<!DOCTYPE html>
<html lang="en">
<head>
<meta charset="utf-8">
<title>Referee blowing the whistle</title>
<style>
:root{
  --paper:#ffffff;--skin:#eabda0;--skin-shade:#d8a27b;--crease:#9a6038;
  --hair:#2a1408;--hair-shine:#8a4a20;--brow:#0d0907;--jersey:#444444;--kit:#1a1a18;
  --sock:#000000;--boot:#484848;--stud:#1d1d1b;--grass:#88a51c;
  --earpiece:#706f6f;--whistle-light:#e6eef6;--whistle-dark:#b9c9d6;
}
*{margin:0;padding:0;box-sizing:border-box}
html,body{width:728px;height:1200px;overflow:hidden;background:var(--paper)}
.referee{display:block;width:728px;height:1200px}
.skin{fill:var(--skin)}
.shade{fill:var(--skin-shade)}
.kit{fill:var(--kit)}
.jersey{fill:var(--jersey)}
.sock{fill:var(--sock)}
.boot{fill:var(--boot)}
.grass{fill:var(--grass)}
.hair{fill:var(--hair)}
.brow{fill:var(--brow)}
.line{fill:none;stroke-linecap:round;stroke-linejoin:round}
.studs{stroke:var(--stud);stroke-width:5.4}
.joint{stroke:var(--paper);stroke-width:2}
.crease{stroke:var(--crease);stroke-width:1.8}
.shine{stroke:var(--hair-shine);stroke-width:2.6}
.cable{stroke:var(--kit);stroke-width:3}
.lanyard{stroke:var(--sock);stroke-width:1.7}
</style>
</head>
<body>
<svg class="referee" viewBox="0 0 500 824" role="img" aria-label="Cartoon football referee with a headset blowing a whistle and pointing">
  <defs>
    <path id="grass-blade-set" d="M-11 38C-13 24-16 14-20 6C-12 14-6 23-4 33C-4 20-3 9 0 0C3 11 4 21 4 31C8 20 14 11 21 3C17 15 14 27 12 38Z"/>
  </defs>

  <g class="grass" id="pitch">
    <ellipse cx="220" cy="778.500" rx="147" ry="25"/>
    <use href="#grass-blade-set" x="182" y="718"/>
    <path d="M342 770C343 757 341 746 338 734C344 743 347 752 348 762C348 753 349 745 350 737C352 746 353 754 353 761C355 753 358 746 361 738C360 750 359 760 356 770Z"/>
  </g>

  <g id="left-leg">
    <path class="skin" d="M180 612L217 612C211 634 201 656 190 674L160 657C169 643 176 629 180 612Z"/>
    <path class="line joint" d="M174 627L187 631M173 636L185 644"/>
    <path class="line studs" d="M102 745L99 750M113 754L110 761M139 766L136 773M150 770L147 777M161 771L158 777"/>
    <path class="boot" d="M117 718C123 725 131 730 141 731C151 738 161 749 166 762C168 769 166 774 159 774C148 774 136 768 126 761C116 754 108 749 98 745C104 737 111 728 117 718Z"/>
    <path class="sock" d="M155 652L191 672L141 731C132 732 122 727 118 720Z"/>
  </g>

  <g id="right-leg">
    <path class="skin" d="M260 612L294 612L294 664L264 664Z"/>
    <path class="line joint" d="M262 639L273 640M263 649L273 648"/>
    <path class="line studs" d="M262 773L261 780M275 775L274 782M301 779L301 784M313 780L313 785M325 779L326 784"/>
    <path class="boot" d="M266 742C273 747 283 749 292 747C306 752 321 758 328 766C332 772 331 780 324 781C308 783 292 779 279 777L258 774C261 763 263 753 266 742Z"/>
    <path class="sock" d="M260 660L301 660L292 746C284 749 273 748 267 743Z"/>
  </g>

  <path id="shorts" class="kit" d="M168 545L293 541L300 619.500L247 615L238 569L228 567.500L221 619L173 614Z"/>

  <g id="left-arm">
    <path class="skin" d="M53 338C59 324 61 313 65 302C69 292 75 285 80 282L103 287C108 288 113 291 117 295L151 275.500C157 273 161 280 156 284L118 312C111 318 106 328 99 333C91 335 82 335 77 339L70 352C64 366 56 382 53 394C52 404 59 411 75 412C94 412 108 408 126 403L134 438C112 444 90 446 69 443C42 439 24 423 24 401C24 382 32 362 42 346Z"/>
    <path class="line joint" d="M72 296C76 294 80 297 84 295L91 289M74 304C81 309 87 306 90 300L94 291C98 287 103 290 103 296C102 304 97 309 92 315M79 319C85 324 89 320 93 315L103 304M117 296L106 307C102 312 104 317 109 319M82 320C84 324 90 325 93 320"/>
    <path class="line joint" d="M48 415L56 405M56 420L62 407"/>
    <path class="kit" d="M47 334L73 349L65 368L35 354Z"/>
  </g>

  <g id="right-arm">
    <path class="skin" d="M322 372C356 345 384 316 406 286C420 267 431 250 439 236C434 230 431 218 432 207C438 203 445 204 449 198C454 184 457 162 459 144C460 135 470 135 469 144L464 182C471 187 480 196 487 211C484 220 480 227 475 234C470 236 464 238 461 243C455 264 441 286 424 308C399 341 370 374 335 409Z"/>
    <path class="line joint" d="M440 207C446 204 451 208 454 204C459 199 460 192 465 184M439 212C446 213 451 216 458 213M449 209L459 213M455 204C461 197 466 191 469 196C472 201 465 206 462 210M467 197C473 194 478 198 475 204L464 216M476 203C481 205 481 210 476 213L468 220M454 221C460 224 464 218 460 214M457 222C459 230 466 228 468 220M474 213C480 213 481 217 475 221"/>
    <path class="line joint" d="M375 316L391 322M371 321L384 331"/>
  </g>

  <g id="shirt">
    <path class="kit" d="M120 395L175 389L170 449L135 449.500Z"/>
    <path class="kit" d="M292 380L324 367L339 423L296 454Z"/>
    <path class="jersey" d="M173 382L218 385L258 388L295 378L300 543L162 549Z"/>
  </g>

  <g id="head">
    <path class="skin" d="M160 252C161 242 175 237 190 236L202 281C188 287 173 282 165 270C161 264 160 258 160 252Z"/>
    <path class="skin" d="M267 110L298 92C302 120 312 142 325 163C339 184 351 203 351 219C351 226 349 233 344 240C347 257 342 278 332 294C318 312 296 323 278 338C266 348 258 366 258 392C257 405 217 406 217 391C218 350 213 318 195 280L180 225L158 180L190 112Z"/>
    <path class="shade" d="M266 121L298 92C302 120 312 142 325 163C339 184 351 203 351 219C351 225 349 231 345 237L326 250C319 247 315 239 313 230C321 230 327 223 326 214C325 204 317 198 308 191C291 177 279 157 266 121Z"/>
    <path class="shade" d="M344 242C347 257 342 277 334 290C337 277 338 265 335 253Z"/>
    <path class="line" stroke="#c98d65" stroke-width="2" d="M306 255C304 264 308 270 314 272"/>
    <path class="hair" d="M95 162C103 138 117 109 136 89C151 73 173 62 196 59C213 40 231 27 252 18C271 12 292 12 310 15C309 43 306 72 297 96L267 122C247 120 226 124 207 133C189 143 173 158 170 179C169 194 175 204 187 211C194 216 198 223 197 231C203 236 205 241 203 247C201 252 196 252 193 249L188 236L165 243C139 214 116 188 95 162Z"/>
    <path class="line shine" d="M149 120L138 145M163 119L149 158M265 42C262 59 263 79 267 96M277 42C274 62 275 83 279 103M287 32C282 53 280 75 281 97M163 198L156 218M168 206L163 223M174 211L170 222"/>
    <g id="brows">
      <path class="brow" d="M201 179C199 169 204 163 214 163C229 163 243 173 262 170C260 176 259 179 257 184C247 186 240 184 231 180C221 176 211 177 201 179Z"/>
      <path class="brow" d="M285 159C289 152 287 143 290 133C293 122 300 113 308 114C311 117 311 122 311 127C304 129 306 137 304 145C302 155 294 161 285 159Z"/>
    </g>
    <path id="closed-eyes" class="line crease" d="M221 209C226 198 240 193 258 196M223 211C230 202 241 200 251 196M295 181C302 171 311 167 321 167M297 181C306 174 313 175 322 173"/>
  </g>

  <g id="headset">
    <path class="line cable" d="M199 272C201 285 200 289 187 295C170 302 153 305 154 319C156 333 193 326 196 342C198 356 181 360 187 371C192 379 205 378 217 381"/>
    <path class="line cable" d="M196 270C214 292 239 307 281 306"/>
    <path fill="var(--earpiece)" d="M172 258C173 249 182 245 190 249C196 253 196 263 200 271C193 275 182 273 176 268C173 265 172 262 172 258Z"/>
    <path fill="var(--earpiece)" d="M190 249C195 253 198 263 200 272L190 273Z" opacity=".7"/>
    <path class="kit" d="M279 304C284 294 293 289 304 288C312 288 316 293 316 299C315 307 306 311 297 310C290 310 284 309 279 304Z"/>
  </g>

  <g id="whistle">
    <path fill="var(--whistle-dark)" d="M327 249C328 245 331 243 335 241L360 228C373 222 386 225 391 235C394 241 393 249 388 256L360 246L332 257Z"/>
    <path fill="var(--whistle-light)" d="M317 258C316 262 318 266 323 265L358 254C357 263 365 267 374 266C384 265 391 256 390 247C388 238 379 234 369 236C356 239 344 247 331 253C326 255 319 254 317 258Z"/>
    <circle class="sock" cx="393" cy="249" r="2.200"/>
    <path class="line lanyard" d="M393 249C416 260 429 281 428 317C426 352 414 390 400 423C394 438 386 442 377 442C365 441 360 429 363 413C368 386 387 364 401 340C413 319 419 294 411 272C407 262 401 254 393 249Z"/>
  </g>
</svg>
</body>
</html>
...
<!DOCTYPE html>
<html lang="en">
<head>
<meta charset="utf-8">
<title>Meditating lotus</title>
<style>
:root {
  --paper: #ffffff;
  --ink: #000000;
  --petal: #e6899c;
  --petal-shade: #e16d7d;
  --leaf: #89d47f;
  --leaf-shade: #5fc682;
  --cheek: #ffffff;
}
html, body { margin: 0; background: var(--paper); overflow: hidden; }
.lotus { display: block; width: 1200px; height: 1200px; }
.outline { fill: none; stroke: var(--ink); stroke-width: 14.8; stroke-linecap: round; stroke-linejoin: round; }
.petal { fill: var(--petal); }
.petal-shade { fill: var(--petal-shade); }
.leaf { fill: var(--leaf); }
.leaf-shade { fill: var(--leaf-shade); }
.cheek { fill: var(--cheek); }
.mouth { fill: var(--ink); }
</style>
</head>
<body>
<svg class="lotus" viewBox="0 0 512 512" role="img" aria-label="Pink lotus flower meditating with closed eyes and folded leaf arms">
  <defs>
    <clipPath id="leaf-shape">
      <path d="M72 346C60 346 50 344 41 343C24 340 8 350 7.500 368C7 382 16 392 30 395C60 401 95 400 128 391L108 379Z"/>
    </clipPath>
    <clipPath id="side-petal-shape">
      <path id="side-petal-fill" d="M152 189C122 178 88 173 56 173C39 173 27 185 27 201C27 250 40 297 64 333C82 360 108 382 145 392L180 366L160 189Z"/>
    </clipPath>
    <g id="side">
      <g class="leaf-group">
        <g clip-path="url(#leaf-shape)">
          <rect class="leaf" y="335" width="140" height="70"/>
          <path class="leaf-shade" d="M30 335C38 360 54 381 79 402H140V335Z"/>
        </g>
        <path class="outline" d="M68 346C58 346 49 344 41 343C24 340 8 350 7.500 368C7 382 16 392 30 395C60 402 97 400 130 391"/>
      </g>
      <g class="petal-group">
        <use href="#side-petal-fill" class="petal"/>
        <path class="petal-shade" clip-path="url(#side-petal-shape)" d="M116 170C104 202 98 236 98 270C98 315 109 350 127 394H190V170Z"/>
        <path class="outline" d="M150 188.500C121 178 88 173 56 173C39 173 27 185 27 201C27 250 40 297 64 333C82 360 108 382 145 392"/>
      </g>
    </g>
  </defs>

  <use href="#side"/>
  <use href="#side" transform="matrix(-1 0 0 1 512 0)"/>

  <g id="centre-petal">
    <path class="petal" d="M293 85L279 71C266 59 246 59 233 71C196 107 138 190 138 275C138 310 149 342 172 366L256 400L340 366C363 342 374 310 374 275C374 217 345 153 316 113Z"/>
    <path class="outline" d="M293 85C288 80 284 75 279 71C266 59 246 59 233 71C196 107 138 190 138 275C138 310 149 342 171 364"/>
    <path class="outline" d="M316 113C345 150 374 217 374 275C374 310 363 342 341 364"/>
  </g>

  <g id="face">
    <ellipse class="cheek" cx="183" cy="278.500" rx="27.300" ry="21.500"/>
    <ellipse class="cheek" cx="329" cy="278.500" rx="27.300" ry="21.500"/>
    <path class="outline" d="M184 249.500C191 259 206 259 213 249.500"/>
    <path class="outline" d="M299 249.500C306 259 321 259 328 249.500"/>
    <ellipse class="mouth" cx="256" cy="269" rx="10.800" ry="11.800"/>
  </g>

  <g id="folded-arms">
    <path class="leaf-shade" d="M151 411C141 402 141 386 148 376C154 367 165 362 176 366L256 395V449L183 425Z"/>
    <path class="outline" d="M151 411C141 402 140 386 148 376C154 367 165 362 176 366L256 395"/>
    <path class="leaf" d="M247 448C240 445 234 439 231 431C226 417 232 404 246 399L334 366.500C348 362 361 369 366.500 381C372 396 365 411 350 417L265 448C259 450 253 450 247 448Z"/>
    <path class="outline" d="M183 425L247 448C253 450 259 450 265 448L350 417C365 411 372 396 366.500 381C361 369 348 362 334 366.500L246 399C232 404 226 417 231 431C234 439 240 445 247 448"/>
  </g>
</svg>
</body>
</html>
* * *
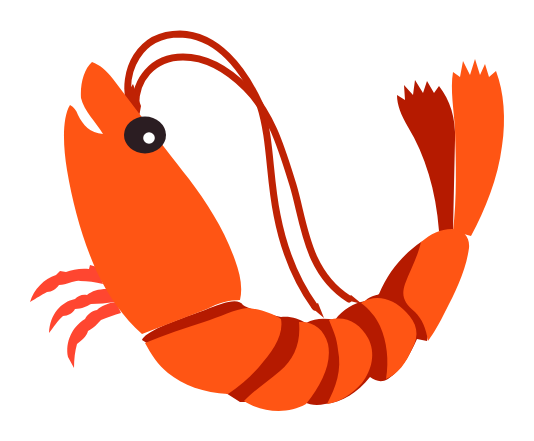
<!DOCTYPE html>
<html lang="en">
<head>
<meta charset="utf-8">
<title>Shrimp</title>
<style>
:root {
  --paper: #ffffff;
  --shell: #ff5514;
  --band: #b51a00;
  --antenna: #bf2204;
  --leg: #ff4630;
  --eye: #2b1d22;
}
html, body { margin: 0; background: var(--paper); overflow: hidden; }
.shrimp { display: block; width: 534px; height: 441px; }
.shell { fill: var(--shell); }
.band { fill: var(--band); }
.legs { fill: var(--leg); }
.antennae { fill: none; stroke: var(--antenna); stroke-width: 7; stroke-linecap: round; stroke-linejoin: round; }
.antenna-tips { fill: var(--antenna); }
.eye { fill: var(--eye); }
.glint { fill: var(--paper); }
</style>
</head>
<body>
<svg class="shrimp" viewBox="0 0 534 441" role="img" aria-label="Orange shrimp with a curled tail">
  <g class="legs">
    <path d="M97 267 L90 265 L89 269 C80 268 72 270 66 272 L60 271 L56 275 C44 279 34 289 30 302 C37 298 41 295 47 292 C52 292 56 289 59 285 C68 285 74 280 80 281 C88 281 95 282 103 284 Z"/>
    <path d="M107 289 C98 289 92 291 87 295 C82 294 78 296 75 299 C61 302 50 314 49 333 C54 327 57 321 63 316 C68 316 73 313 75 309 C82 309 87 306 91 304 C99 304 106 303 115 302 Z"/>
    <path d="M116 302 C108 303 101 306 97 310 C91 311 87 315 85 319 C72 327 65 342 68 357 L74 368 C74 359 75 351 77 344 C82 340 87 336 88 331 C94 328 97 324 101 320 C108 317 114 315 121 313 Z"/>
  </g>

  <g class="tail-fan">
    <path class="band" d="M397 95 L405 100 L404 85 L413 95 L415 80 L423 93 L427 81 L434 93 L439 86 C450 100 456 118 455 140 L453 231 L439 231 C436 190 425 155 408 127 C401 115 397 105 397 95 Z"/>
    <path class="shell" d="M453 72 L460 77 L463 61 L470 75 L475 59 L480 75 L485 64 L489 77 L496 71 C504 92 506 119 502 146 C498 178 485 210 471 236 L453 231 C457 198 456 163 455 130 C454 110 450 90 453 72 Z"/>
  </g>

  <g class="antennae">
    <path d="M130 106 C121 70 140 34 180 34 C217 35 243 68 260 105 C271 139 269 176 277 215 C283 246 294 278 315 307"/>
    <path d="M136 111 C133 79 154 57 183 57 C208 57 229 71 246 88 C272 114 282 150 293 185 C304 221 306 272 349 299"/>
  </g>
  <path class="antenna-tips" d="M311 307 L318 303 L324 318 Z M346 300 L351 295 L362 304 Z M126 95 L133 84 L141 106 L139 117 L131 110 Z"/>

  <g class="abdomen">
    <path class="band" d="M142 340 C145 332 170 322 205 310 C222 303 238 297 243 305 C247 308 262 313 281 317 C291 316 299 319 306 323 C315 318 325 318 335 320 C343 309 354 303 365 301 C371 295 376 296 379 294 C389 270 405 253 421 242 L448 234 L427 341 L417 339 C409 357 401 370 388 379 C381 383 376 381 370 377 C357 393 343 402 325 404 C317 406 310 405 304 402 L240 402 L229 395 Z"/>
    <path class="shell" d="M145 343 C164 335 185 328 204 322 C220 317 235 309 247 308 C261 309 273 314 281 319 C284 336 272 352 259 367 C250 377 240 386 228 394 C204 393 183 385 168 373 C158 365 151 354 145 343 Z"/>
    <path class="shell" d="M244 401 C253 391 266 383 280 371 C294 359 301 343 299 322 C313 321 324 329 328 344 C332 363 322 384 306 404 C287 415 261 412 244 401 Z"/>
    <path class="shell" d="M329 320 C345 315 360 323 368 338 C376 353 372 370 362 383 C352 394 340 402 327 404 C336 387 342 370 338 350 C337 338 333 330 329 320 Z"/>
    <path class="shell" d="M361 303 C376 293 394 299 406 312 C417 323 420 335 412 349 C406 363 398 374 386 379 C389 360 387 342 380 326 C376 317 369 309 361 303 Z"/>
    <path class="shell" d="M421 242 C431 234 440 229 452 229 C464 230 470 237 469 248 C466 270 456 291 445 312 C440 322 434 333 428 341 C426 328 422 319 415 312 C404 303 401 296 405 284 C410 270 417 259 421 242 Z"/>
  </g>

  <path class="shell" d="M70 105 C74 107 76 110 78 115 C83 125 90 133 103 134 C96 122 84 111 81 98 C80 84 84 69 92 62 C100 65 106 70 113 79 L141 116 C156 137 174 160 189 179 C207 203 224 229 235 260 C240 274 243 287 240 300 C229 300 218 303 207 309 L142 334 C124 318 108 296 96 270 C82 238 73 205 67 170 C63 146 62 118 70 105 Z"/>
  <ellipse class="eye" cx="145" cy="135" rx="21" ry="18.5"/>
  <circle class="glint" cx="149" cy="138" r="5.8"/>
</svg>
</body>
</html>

_Task requirements:_ Give the count, and only the count, of lines in these records that hold the string "grass".

_Response for this exercise:_ 5